Marc Bregman: In our dreams, through the character of the anima, we get to experience becoming this girl who lives in each of our souls.
Deanna Phoenix Selene: And when we dream about those who were close to us but who have now passed? I lost my mother four years ago to cancer, but I still dream of her quite frequently. What would you say she might be representing?
Marc Bregman: Typically, the people who are deceased and who have come back to us in our dreams actually are those persons who want to contact you. And it’s the therapist’s job to help glean why. Sometimes they seek forgiveness, sometimes they come to help. Not knowing your mother, I can’t say in your case what the dynamic was…
Deanna Phoenix Selene: Wow. So you feel that this is my mother who is actually visiting me in my dreams?
Marc Bregman: Yes I do.
Christa Lancaster: Yes.
Marc Bregman: It’s pretty astounding that they’re not just metaphors; they’re actually the deceased person.
Deanna Phoenix Selene: Is it your feeling that our dream life then is just as real as our waking life?
Marc Bregman: Even more real. The real world opens up through our dreams, and what we’re doing when we’re awake is bubbling around in this crazy, lopsided existence.
Christa Lancaster: It’s as they say: “The goal is learning how to be in the world but not of it.”
Marc Bregman: As Jung would say, “To go mad.” The dream is really such a great guide. The dream has the most intelligence, much more so than I. Me, I just help people see where they stand in relationship to their dreams.

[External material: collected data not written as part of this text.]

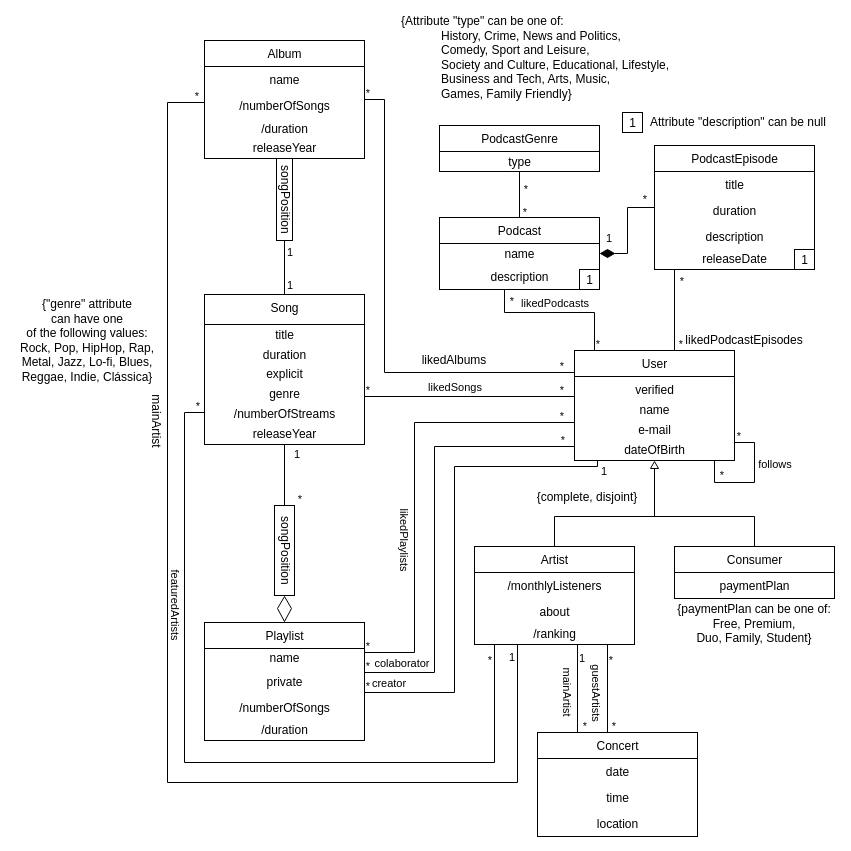
<!DOCTYPE html>
<html lang="en">
<head>
<meta charset="utf-8">
<title>Music streaming class diagram</title>
<style>
:root { --ink: #000; --paper: #fff; }
* { box-sizing: border-box; margin: 0; padding: 0; }
html, body { width: 851px; height: 851px; overflow: hidden; background: var(--paper); }
.diagram {
  position: relative; width: 851px; height: 851px; overflow: hidden;
  color: var(--ink); font: 12px/14px "Liberation Sans", Arial, sans-serif;
}
.edges { position: absolute; inset: 0; fill: none; stroke: var(--ink); stroke-width: 1; }
.edges .solid { fill: var(--ink); }
.edges .hollow { fill: var(--paper); }

.class {
  position: absolute; width: 161px; border: 1px solid var(--ink);
  background: var(--paper); text-align: center;
}
.class h2 {
  height: 26px; border-bottom: 1px solid var(--ink);
  font-size: 12px; font-weight: 400; line-height: 26px;
}
.class ul { display: grid; list-style: none; align-items: center; }
.album { left: 204px; top: 40px; height: 119px; }
.album ul { grid-template-rows: 26px 26px 19px 20px; }
.song { left: 204px; top: 294px; height: 151px; }
.song h2 { height: 30px; }
.song ul { grid-template-rows: 20px 19px repeat(4, 20px); }
.playlist { left: 204px; top: 622px; height: 119px; }
.playlist ul { grid-template-rows: 18px 30px 22px 22px; }
.genre { left: 439px; top: 125px; height: 47px; }
.genre ul { grid-template-rows: 19px; }
.podcast { left: 439px; top: 217px; height: 73px; }
.podcast ul { grid-template-rows: 19px 27px; }
.episode { left: 654px; top: 145px; height: 125px; }
.episode ul { grid-template-rows: 26px 26px 26px 18px; }
.user { left: 574px; top: 350px; height: 111px; }
.user ul { grid-template-rows: 26px 14px 26px 14px; }
.artist { left: 474px; top: 546px; height: 99px; }
.artist ul { grid-template-rows: 26px 26px 18px; }
.consumer { left: 674px; top: 546px; height: 53px; }
.consumer ul { grid-template-rows: 26px; }
.concert { left: 537px; top: 732px; height: 105px; }
.concert ul { grid-template-rows: 26px 26px 26px; }

.qualifier, .marker {
  position: absolute; display: flex; align-items: center; justify-content: center;
  border: 1px solid var(--ink); background: var(--paper);
}
.qualifier { writing-mode: vertical-rl; }
.marker { width: 21px; height: 21px; }

.note { position: absolute; white-space: nowrap; line-height: 14.5px; }
.note.centered { text-align: center; transform: translateX(-50%); }
.note .indent { display: block; padding-left: 40px; }

.label, .mult { position: absolute; white-space: nowrap; transform: translate(-50%, -50%); }
.mult, .small { font-size: 11px; line-height: 13px; }
.vertical { writing-mode: vertical-rl; }
</style>
</head>
<body>
<main class="diagram">

  <svg class="edges" width="851" height="851" viewBox="0 0 851 851" aria-hidden="true">
    <g transform="translate(.5 .5)">
      <path d="M204 102H167V782H517V644"/>
      <path d="M204 412H184V762H494V644"/>
      <path d="M364 99H384V372H574"/>
      <path d="M364 396H574"/>
      <path d="M364 652H414V422H574"/>
      <path d="M364 672H434V446H574"/>
      <path d="M364 692H454V466H597V460"/>
      <path d="M284 240V294M284 444V505"/>
      <path d="M519 171V217"/>
      <path d="M654 207H627V253H614"/>
      <path d="M504 289V312H594V350"/>
      <path d="M674 269V350"/>
      <path d="M734 442H754V482H714V460"/>
      <path d="M554 546V516H754V546M654 516V468"/>
      <path d="M577 644V732M607 644V732"/>
      <polygon class="hollow" points="284,596 291,608 284,621 277,608"/>
      <polygon class="solid" points="600,253 607,249 614,253 607,257"/>
      <polygon class="hollow" points="654,461 658,468 650,468"/>
    </g>
  </svg>

  <section class="class album">
    <h2>Album</h2>
    <ul><li>name</li><li>/numberOfSongs</li><li>/duration</li><li>releaseYear</li></ul>
  </section>
  <section class="class song">
    <h2>Song</h2>
    <ul><li>title</li><li>duration</li><li>explicit</li><li>genre</li><li>/numberOfStreams</li><li>releaseYear</li></ul>
  </section>
  <section class="class playlist">
    <h2>Playlist</h2>
    <ul><li>name</li><li>private</li><li>/numberOfSongs</li><li>/duration</li></ul>
  </section>
  <section class="class genre">
    <h2>PodcastGenre</h2>
    <ul><li>type</li></ul>
  </section>
  <section class="class podcast">
    <h2>Podcast</h2>
    <ul><li>name</li><li>description</li></ul>
  </section>
  <section class="class episode">
    <h2>PodcastEpisode</h2>
    <ul><li>title</li><li>duration</li><li>description</li><li>releaseDate</li></ul>
  </section>
  <section class="class user">
    <h2>User</h2>
    <ul><li>verified</li><li>name</li><li>e-mail</li><li>dateOfBirth</li></ul>
  </section>
  <section class="class artist">
    <h2>Artist</h2>
    <ul><li>/monthlyListeners</li><li>about</li><li>/ranking</li></ul>
  </section>
  <section class="class consumer">
    <h2>Consumer</h2>
    <ul><li>paymentPlan</li></ul>
  </section>
  <section class="class concert">
    <h2>Concert</h2>
    <ul><li>date</li><li>time</li><li>location</li></ul>
  </section>

  <div class="qualifier" style="left:276px;top:158px;width:17px;height:83px">songPosition</div>
  <div class="qualifier" style="left:274px;top:505px;width:21px;height:91px">songPosition</div>

  <span class="marker" style="left:622px;top:112px">1</span>
  <span class="marker" style="left:579px;top:269px">1</span>
  <span class="marker" style="left:794px;top:249px">1</span>

  <p class="note" style="left:401px;top:14px">{Attribute "type" can be one of:
    <span class="indent">History, Crime, News and Politics,<br>Comedy, Sport and Leisure,<br>Society and Culture, Educational, Lifestyle,<br>Business and Tech, Arts, Music,<br>Games, Family Friendly}</span>
  </p>
  <p class="note" style="left:650px;top:115px">Attribute "description" can be null</p>
  <p class="note centered" style="left:87px;top:297px">{"genre" attribute<br>can have one<br>of the following values:<br>Rock, Pop, HipHop, Rap,<br>Metal, Jazz, Lo-fi, Blues,<br>Reggae, Indie, Clássica}</p>
  <p class="note centered" style="left:754px;top:602px">{paymentPlan can be one of:<br>Free, Premium,<br>Duo, Family, Student}</p>
  <p class="note centered" style="left:587px;top:490px">{complete, disjoint}</p>

  <span class="label vertical" style="left:156px;top:421px">mainArtist</span>
  <span class="label small vertical" style="left:174px;top:605px">featuredArtists</span>
  <span class="label small vertical" style="left:403px;top:540px">likedPlaylists</span>
  <span class="label small vertical" style="left:566px;top:692px">mainArtist</span>
  <span class="label small vertical" style="left:595px;top:693px">guestArtists</span>
  <span class="label" style="left:454px;top:360px">likedAlbums</span>
  <span class="label small" style="left:455px;top:387px">likedSongs</span>
  <span class="label small" style="left:555px;top:303px">likedPodcasts</span>
  <span class="label" style="left:744px;top:340px">likedPodcastEpisodes</span>
  <span class="label small" style="left:775px;top:464px">follows</span>
  <span class="label small" style="left:402px;top:663px">colaborator</span>
  <span class="label small" style="left:389px;top:683px">creator</span>

  <span class="mult" style="left:197px;top:96px">*</span>
  <span class="mult" style="left:368px;top:93px">*</span>
  <span class="mult" style="left:290px;top:252px">1</span>
  <span class="mult" style="left:290px;top:285px">1</span>
  <span class="mult" style="left:198px;top:406px">*</span>
  <span class="mult" style="left:368px;top:390px">*</span>
  <span class="mult" style="left:297px;top:454px">1</span>
  <span class="mult" style="left:300px;top:499px">*</span>
  <span class="mult" style="left:368px;top:646px">*</span>
  <span class="mult" style="left:368px;top:666px">*</span>
  <span class="mult" style="left:368px;top:686px">*</span>
  <span class="mult" style="left:526px;top:189px">*</span>
  <span class="mult" style="left:525px;top:212px">*</span>
  <span class="mult" style="left:609px;top:238px">1</span>
  <span class="mult" style="left:645px;top:199px">*</span>
  <span class="mult" style="left:512px;top:301px">*</span>
  <span class="mult" style="left:598px;top:344px">*</span>
  <span class="mult" style="left:682px;top:281px">*</span>
  <span class="mult" style="left:681px;top:344px">*</span>
  <span class="mult" style="left:562px;top:366px">*</span>
  <span class="mult" style="left:562px;top:390px">*</span>
  <span class="mult" style="left:562px;top:416px">*</span>
  <span class="mult" style="left:563px;top:440px">*</span>
  <span class="mult" style="left:604px;top:471px">1</span>
  <span class="mult" style="left:739px;top:436px">*</span>
  <span class="mult" style="left:722px;top:475px">*</span>
  <span class="mult" style="left:490px;top:660px">*</span>
  <span class="mult" style="left:512px;top:657px">1</span>
  <span class="mult" style="left:582px;top:658px">1</span>
  <span class="mult" style="left:611px;top:660px">*</span>
  <span class="mult" style="left:585px;top:726px">*</span>
  <span class="mult" style="left:614px;top:726px">*</span>
</main>
</body>
</html>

The ego claims to always want to help us grow, but it’s a ruse to keep us from the deeper growing of consciousness, to maintain the selfishness.
We can live the life of our dreams, but it means giving up thought. In your case: allowing yourself to feel what it’s like to be The Animal and to notice how you keep yourself from those feelings or how you may tend to explore those feelings but in a practical sense.
Christa Lancaster: We would invite you to look at what you do in the world, at how you keep that Wild Critter at bay. I would ask you how you manage that animal’s passion in your life.
Marc Bregman: And of course directing your attention back to yourself can make some people feel testy. People don’t always like to look at their own behaviors, at their own feelings.
Deanna Phoenix Selene: We tend to see our dreams, especially our nightmares, as a message from our psyche that we’ve screwed up and need to look at what we’ve done. Atonement.
Marc Bregman: Mmm, yes. Guilt is a great obstruction.
Christa Lancaster: If the guilt is there, then it’s another clue that there’s something there that is blocking your happiness. The dream always comes from a place of love.
Marc Bregman: The dream is never designed to judge you. I like to think of our dreams as good-intentioned art that we create just for ourselves.
North of Eden is an organization founded by Marc Bregman and Christa Lancaster, which focuses on Jungian-inspired archetypal dreamwork. They have published several books including their most recent: Flesh Off the Bone: Dream Descent Through Past Life Trauma. Other titles can be found on Amazon.com.
Visit their website northofeden.com for more information about their work, a list of upcoming events around the country and the world, books to read, videos, interviews and online classes.
If you are interested in your own dream, you can submit a dream on the site and receive a personal response.